of reaction to oppression, and Scotland has it too. The Celtic culture
is full of mythology and history and satire -- full of families and
generations – and guilt!
Will you ever move back? It’s
hard to go back, especially after a certain time. I remember someone
telling me after I was here two years: “You have four chances
to go home; your third year, your seventh year, your eleventh year and
your fourteenth year.” And you know – it seems to
be really true. After three years, I really felt like going home but I
didn’t. The same thing happened after seven years. And you
know, I’m passed eleven years now. I’m just on the
verge of fourteen years here. Once you’ve been here 14 years
you’re screwed! You’ll never leave.
Where’s the most enthusiastic audience for Irish music? Here,
it’s just all around the country. I’m amazed by
just how popular it is. There’s one thing I see here and back
in Ireland that’s kind of scary, though. Nowadays, you
don’t see as many young people. It’s older people
that like the Irish music. The young people that come to the gigs are
more into the drinking songs – the big clamorous numbers.
There’s always exceptions, but the ones who really like
traditional music seem to be older now.
Lastly, when was the last time you DIDN’T play a gig on St. Patrick’s Day? Quite
a long time ago. I don’t really remember. When I lived in New
York I used to do 3 or 4 gigs in a day, all in Manhattan! I know a lot
of people still gigging like that. It’s hard to pass up the
few bob, if you know what I mean.

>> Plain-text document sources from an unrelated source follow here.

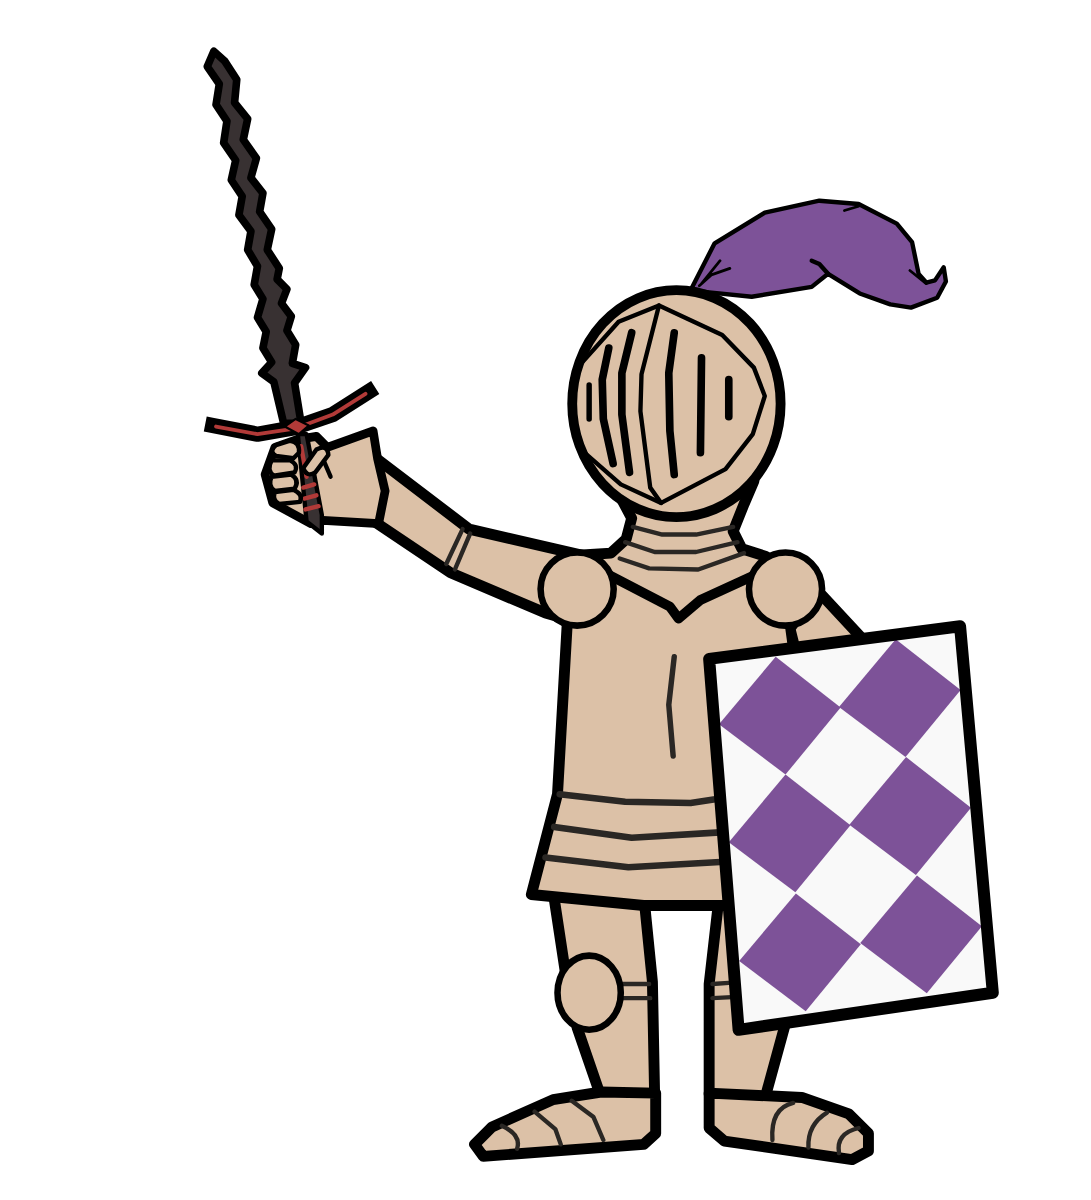
<!DOCTYPE html>
<html lang="en">
<head>
<meta charset="utf-8">
<title>Knight with raised sword</title>
<style>
  :root {
    --paper: #ffffff;
    --ink: #000000;
    --armour: #dcc1a7;
    --crease: #2a2724;
    --purple: #7d5298;
    --field: #f9f9f9;
    --steel: #383132;
    --red: #b23a38;
  }
  html, body { margin: 0; padding: 0; overflow: hidden; background: var(--paper); }
  .knight { display: block; width: 1091px; height: 1200px; }
  .knight * { stroke-linejoin: round; stroke-linecap: round; }
  .plate { fill: var(--armour); stroke: var(--ink); stroke-width: 10; }
  .disc { fill: var(--armour); stroke: var(--ink); stroke-width: 6; }
  .fill { fill: var(--armour); stroke: none; }
  .edge { fill: none; stroke: var(--ink); stroke-width: 10; }
  .crease { fill: none; stroke: var(--crease); stroke-width: 5; }
  .fine { fill: none; stroke: var(--crease); stroke-width: 4; }
  .visor { fill: none; stroke: var(--ink); stroke-width: 4; }
  .slit { fill: none; stroke: var(--ink); stroke-width: 7; }
  .plume { fill: var(--purple); stroke: var(--ink); stroke-width: 4; }
  .plume-line { fill: none; stroke: var(--ink); stroke-width: 2.5; }
  .blade { fill: var(--steel); stroke: var(--ink); stroke-width: 7; }
  .check { fill: var(--purple); }
  .finger { fill: var(--armour); stroke: var(--ink); stroke-width: 4; }
</style>
</head>
<body>
<svg class="knight" viewBox="0 0 1000 1100" preserveAspectRatio="none" role="img" aria-label="Knight in armour raising a wavy sword and holding a checked shield">
  <defs>
    <path id="lozenge" d="M711 602L770.500 648.500L720 710L659 664Z"/>
  </defs>

  <g id="plume">
    <path class="plume" d="M633 266L655 223L701 195L751 184L787 187L822 205L836 222L842 251L849 259L857 257L865 245L867 258L859 273L835 282L816 279L788 269L759 251L744 263L689 272L650 268Z"/>
    <path class="plume" style="fill:none" d="M759 251L751 242L744 239"/>
    <path class="plume-line" d="M641 262L652 252L669 246M643 260L660 239M774 193L787 189M834 248L849 260"/>
  </g>

  <g id="legs">
    <path class="fill" d="M507 822L518 890L530 944L549 1002L600 1003L598 900L591 828Z"/>
    <path class="edge" d="M508 824L518 890L529 942L549 1000M591 830L598 900L600 1003"/>
    <path class="fill" d="M658 828L650 902L650 1003L703 1003L720 940L720 828Z"/>
    <path class="edge" d="M658 832L650 902L650 1003M720 938L703 1000"/>
    <path class="crease" style="stroke-width:4" d="M568 902L595 902M569 915L596 915M653 902L668 901M653 915L671 914"/>
    <ellipse class="disc" cx="540" cy="910" rx="29" ry="34"/>
  </g>

  <g id="boots">
    <path class="plate" d="M551 1001L601 1002L601 1039L590 1049L443 1060L435 1049L451 1033L507 1008Z"/>
    <path class="fine" d="M460 1032Q478 1040 474 1053M490 1019L509 1035L514 1049M524 1009L544 1024L553 1045"/>
    <path class="plate" d="M650 1002L735 1006L778 1021L796 1039L796 1055L781 1063L664 1046L650 1034Z"/>
    <path class="fine" d="M727 1011Q706 1016 708 1045M758 1020Q740 1031 741 1052M787 1034Q766 1039 769 1057"/>
  </g>

  <g id="shield-arm">
    <path class="plate" d="M750 542L790 585L795 620L735 620L724 576Z"/>
  </g>

  <g id="sword-arm">
    <path class="plate" d="M346 421L430 485L538 510L535 572L500 562L413 525L343 478Z"/>
    <path class="fine" d="M424 485L409 517M431 489L417 522"/>
  </g>

  <g id="torso">
    <path class="fill" d="M538 508L560 507L574 494L579 475L575 460L690 442L682 462L672 487L682 504L702 511L724 580L720 830L590 830L487 820L511 728L520 570Z"/>
    <path class="edge" d="M520 570L511 728L487 820L590 830L680 830"/>
    <path class="edge" d="M530 509L560 507L574 494L579 475L570 458M691 441L682 462L672 487L680 503L702 510"/>
    <path class="edge" style="stroke-width:9" d="M558 527L614 556L622 567L642 550L690 528M724 574L727 596"/>
    <path class="fine" d="M580 483L607 490L638 490L672 483M573 497L600 506L638 506L676 497M568 512L595 521L640 522L682 507"/>
    <path class="crease" d="M618 602L613 646L617 693"/>
    <path class="crease" style="stroke-width:6" d="M513 728L573 735L633 736L660 732M508 758L579 768L660 763M500 786L576 795L664 790"/>
    <circle class="disc" cx="529" cy="540" r="33.500"/>
    <circle class="disc" cx="720" cy="540" r="33.500"/>
  </g>

  <g id="helmet">
    <ellipse class="plate" style="stroke-width:9" cx="620" cy="370" rx="95.500" ry="104"/>
    <path class="visor" d="M532 334L567 295L604 280L662 307L691 337L701 363L690 398L665 430L606 461L569 444L537 416"/>
    <path class="visor" d="M604 280L588 343L587 377L596 447L606 461"/>
    <path class="slit" style="stroke-width:5" d="M540 353V384"/>
    <path class="slit" d="M558 319L552 348L553 384L562 425M579 305L570 342L570 380L577 433M618 305L613 342L614 395L618 435M643 328L642 415"/>
    <path class="slit" d="M668 348V382"/>
  </g>

  <g id="sword-hand">
    <path class="plate" style="stroke-width:8" d="M272 403L290 400L300 410L342 395L346 420L353 450L347 480L296 477L285 480L250 461L243 435L252 410Z"/>
    <path class="plate" style="stroke-width:4;fill:var(--steel)" d="M273 398L281 398L295 472L295 489L281 478Z"/>
    <path d="M278 447L288 444M279 457L290 454M280 467L292 464M276 409L281 437" fill="none" stroke="var(--red)" stroke-width="4"/>
    <path class="finger" d="M253 408L266 404Q275 405 274 415L269 420L253 418Q246 414 253 408Z"/>
    <path class="finger" d="M249 422L266 422Q274 426 270 433L251 436Q244 431 249 422Z"/>
    <path class="finger" d="M249 437L267 435Q275 440 270 448L252 450Q245 446 249 437Z"/>
    <path class="finger" d="M252 451L269 449Q278 453 275 460L256 462Q249 459 252 451Z"/>
    <path class="finger" d="M278 429L290 412Q300 407 301 417L289 433Q281 438 278 429Z"/>
    <path class="edge" style="stroke-width:4" d="M297 423L303 437M301 410L315 405"/>
  </g>

  <g id="sword">
    <path class="blade" d="M196 47L190 61L201 77L198 96L208 111L205 131L216 147L212 165L222 180L219 197L230 212L227 229L236 244L233 261L241 274L236 291L244 304L241 319L249 332L240 342L251 350L260 388L276 388L270 351L280 337L268 333L271 316L263 303L267 290L258 278L263 265L254 256L256 246L245 229L249 210L238 194L241 177L230 163L235 145L223 128L227 109L215 94L217 73L206 56Z"/>
    <path d="M195 390L236 398L270 392L305 380L338 359" fill="none" stroke="var(--ink)" stroke-width="14" style="stroke-linecap:square"/>
    <path d="M198 391L236 398L270 393L305 380L335 361" fill="none" stroke="var(--red)" stroke-width="3.500"/>
    <path d="M261 391L271 384L283 390L274 398Z" fill="var(--red)" stroke="var(--ink)" stroke-width="2"/>
  </g>

  <g id="shield">
    <path d="M650 604L880 573L911 910L677 944Z" fill="var(--field)"/>
    <g class="check">
      <use href="#lozenge"/>
      <use href="#lozenge" x="110" y="-16"/>
      <use href="#lozenge" x="9" y="108"/>
      <use href="#lozenge" x="119.500" y="92"/>
      <use href="#lozenge" x="18.500" y="217"/>
      <use href="#lozenge" x="129.500" y="200.500"/>
    </g>
    <path class="edge" style="stroke-width:11" d="M650 604L880 574L910 910L677 944Z"/>
  </g>
</svg>
</body>
</html>
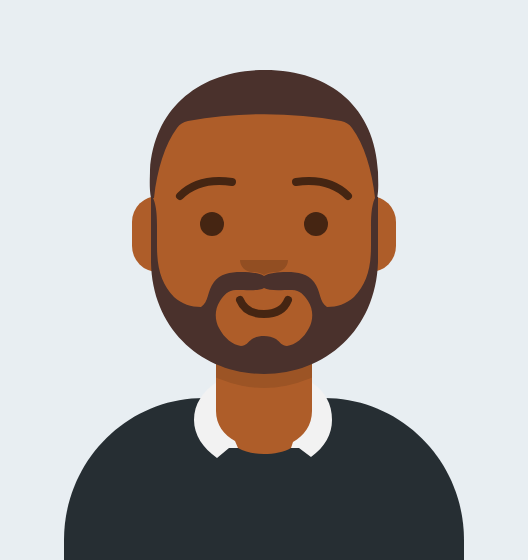
<!DOCTYPE html>
<html lang="en">
<head>
<meta charset="utf-8">
<title>Avatar</title>
<style>
:root {
  --backdrop: #e8eef2;
  --skin: #ae5d29;
  --neck-shade: #9c5425;
  --nose: #924e22;
  --hair: #4a312c;
  --features: #452512;
  --sweater: #262e33;
  --collar: #f2f2f2;
}
html, body { margin: 0; background: var(--backdrop); overflow: hidden; }
svg { display: block; width: 528px; height: 560px; }
.backdrop { fill: var(--backdrop); }
.skin { fill: var(--skin); }
.neck-shade { fill: var(--neck-shade); }
.nose { fill: var(--nose); }
.hair { fill: var(--hair); }
.eye { fill: var(--features); }
.stroke { fill: none; stroke: var(--features); stroke-width: 8; stroke-linecap: round; }
.sweater { fill: var(--sweater); }
.collar { fill: var(--collar); }
</style>
</head>
<body>
<svg viewBox="0 0 528 560" role="img" aria-label="Avatar of a smiling man with short hair, a beard and a dark sweater">
  <defs>
    <clipPath id="neck-clip"><rect x="216" y="340" width="96" height="110"/></clipPath>
  </defs>
  <rect class="backdrop" width="528" height="560"/>

  <g id="clothes">
    <path class="sweater" d="M64 560V540C64 462 126 398 204 398H324C402 398 464 462 464 540V560Z"/>
    <path class="collar" d="M217 382C203 391 194 404 194 420C194 435 203 448 217 458L229 448H299L311 457C325 447 332 434 332 420C332 404 325 391 311 382Z"/>
  </g>

  <g id="neck">
    <path class="skin" d="M216 340H312V411C312 425 304 436 293 442L291 448C284 452 274 454 264 454C254 454 245 452 238 448L235 441C224 435 216 425 216 411Z"/>
    <ellipse class="neck-shade" cx="264" cy="274" rx="114" ry="114" clip-path="url(#neck-clip)"/>
  </g>

  <g id="head">
    <rect class="skin" x="132" y="196" width="60" height="76" rx="26"/>
    <rect class="skin" x="336" y="196" width="60" height="76" rx="26"/>
    <path class="skin" d="M152 180C152 110 200 74 264 74S376 110 376 180V260C376 322 326 372 264 372S152 322 152 260Z"/>
  </g>

  <path id="hair" class="hair" d="M151 198C149 188 150 178 150 170C154 108 200 70 265 70C331 70 375 108 378 172C378 180 379 190 377 198H375C372 170 364 144 352 128C349 124 346 122 341 121C291 112 238 112 188 121C183 122 180 124 177 128C165 144 157 170 154 198Z"/>

  <path id="beard" class="hair" fill-rule="evenodd" d="M152 196C156 203 157 213 157 226V246C157 270 162 284 174 297C182 304 191 307 201 307C209 302 207 291 214 282C220 274 230 272 241 272C251 272 259 273 264 276C269 273 277 272 287 272C298 272 308 274 314 282C321 291 319 302 327 307C337 307 346 304 354 297C366 284 371 270 371 246V226C371 213 372 203 376 196L378 197V262C376 330 325 374 264 374S152 330 151 262V197ZM264 288C259 291 249 290 236 290C228 290 224 295 220 301C214 310 215 321 219 328C224 338 233 345 241 346C246 346 248 342 252 339C259 335 269 335 276 339C280 342 282 346 287 346C295 345 304 338 309 328C313 321 314 310 308 301C304 295 300 290 292 290C279 290 269 291 264 288Z"/>

  <g id="face">
    <path class="nose" d="M240 260H288C288 267 282 272 276 272C271 272 267 273 264 275C261 273 257 272 252 272C246 272 240 267 240 260Z"/>
    <path class="stroke" d="M180 196C193 183 211 179 232 182"/>
    <path class="stroke" d="M348 196C335 183 317 179 296 182"/>
    <circle class="eye" cx="212" cy="224" r="12"/>
    <circle class="eye" cx="316" cy="224" r="12"/>
    <path class="stroke" d="M240 300C244 310 253 314 264 314S284 310 288 300"/>
  </g>
</svg>
</body>
</html>
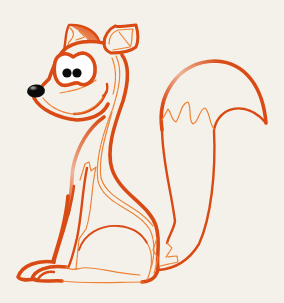
<!DOCTYPE html>
<html lang="en">
<head>
<meta charset="utf-8">
<title>Sitting fox</title>
<style>
:root { --paper: #f4f1ea; --rust: #d94a14; --amber: #ee8236; --ink: #0b0b0b; }
html, body { margin: 0; height: 100%; overflow: hidden; background: var(--paper); }
svg { display: block; width: 284px; height: 303px; background: var(--paper); }
.outline { fill: none; stroke: var(--rust); stroke-width: 3.6; stroke-linecap: round; stroke-linejoin: round; }
.medium { stroke-width: 2.4; }
.detail { fill: none; stroke: var(--amber); stroke-width: 1.2; stroke-linecap: round; stroke-linejoin: round; }
.sketch { stroke-dasharray: 7 1 3 1; }
.ink { fill: var(--ink); }
</style>
</head>
<body>
<svg viewBox="0 0 284 303" role="img" aria-label="Outline drawing of a sitting cartoon fox">
  <defs>
    <linearGradient id="tail-line" gradientUnits="userSpaceOnUse" x1="160" y1="100" x2="225" y2="70">
      <stop offset="0" stop-color="#d94a14"/>
      <stop offset=".4" stop-color="#eeb59a"/>
      <stop offset="1" stop-color="#d94a14"/>
    </linearGradient>
    <linearGradient id="chest-line" gradientUnits="userSpaceOnUse" x1="104" y1="118" x2="66" y2="215">
      <stop offset="0" stop-color="#d94a14"/>
      <stop offset=".6" stop-color="#efb59a"/>
      <stop offset="1" stop-color="#d94a14"/>
    </linearGradient>
    <linearGradient id="ear-fill" x1="0" y1="1" x2="1" y2="0">
      <stop offset="0" stop-color="#f4b183"/>
      <stop offset="1" stop-color="#d94a14"/>
    </linearGradient>
    <radialGradient id="nose-shine" cx=".4" cy=".3" r=".5">
      <stop offset="0" stop-color="#b5b5b5"/>
      <stop offset="1" stop-color="#0b0b0b"/>
    </radialGradient>
  </defs>

  <g id="tail">
    <path class="outline" style="stroke:url(#tail-line)" d="M162 130C157 96 177 62 215 61C246 62 263 88 266 123"/>
    <path class="outline medium" d="M266 123C245 99 218 107 214 130C216 172 211 218 199 244C188 262 174 269 158 270"/>
    <path class="outline medium" d="M162 128C162 160 171 190 175 221C174 229 169 235 167 243"/>
    <path class="detail" d="M162 120L168 109C171 112 171 120 176 122C180 117 181 103 188 102C192 108 188 121 193 124C199 122 199 109 205 108C210 112 209 123 214 129"/>
    <path class="detail sketch" d="M167 243L172 248L166 257L177 256L178 262L160 266"/>
  </g>

  <g id="body">
    <path class="outline" style="stroke:url(#chest-line)" d="M104 117C88 128 77 148 73 168C71 182 72 198 68 214"/>
    <path class="outline" d="M122 55C130 66 128 84 123 101C114 126 106 150 112 169C120 194 149 204 156 226C161 242 156 258 158 268C157 277 152 281 142 282"/>
    <path class="detail sketch" d="M116 56C123 71 119 88 113 108C103 133 95 160 98 181C105 206 137 208 150 230C155 240 155 256 151 268"/>
    <path class="detail" d="M112 112C106 134 98 158 101 178C108 201 138 205 153 226"/>
    <path class="outline medium" d="M74 186C71 213 61 237 54 263M87 168C82 192 82 215 77 238C74 250 72 260 68 268"/>
    <path class="outline" d="M68 196C66 220 59 242 53 261"/>
    <path class="detail sketch" d="M80 180L85 164L89 162L91 171L96 167C91 190 92 210 86 229L79 239L76 269"/>
    <path class="outline medium" style="stroke-width:1.8" d="M79 250C84 234 100 225 118 226C132 227 142 234 147 243"/>
    <path class="detail" d="M147 243C153 252 153 267 147 280M157 238L153 250L158 258L154 274"/>
  </g>

  <g id="feet">
    <path class="outline" d="M54 262C38 260 22 265 18 277C21 281 28 280 35 279"/>
    <path class="outline" d="M66 267C48 265 34 270 32 279C40 283 51 280 62 281"/>
    <path class="detail" d="M62 281C88 284 118 282 143 282M66 267C71 271 76 269 82 268C94 266 112 273 140 275"/>
    <path class="outline medium" d="M38 279C42 273 48 271 54 272"/>
  </g>

  <g id="head">
    <path fill="url(#ear-fill)" d="M69 25C83 24 96 31 99 41L88 42C86 34 78 30 69 25Z"/>
    <path class="outline medium" d="M64 50C66 42 65 32 69 25C83 24 96 31 99 41"/>
    <path class="detail sketch" d="M70 28C76 33 73 38 69 42L66 49C75 43 82 40 92 42M79 31L85 37L76 40"/>
    <path class="outline" d="M64 50C74 41 90 40 104 43"/>
    <path class="outline" d="M64 50C57 57 53 68 49 79L43 85"/>
    <path class="outline medium" style="stroke-width:3" d="M104 43C104 36 109 29 115 26C122 28 130 25 136 25C138 32 139 40 136 47C130 52 119 53 111 53C106 51 104 47 104 43Z"/>
    <path class="detail" d="M109 44C109 37 113 32 118 30L133 29C131 36 133 42 130 47L113 50M119 32L130 46"/>
    <path class="outline" d="M34 98C40 109 57 118 77 120C93 119 104 113 108 104"/>
    <path class="outline medium" d="M103 96C107 94 108 90 107 84M106 92C102 106 88 114 74 114"/>
    <path class="detail sketch" d="M43 98C50 107 61 113 74 114C85 113 97 107 103 97M60 93C72 91 86 88 96 80M112 58C117 70 116 83 113 94"/>
    <path class="outline" style="fill:#fff" d="M73 57C66 51 57 54 55 62C53 72 55 82 62 85C69 87 73 82 78 83C86 88 94 81 95 72C96 62 91 54 83 53C79 53 76 55 73 57Z"/>
    <g id="pupils" class="ink">
      <circle cx="67" cy="73" r="4.6"/>
      <circle cx="77" cy="73" r="4.6"/>
    </g>
    <g id="nose">
      <ellipse class="ink" cx="36" cy="91" rx="9" ry="6.5" transform="rotate(-6 36 91)"/>
      <ellipse fill="url(#nose-shine)" cx="34" cy="89" rx="5" ry="3"/>
    </g>
  </g>
</svg>
</body>
</html>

Doyle’s first solo CD, “Evening Comes
Early,” (Shanachie Records) is available on Amazon.com. For
more information, visit www.johndoylemusic.com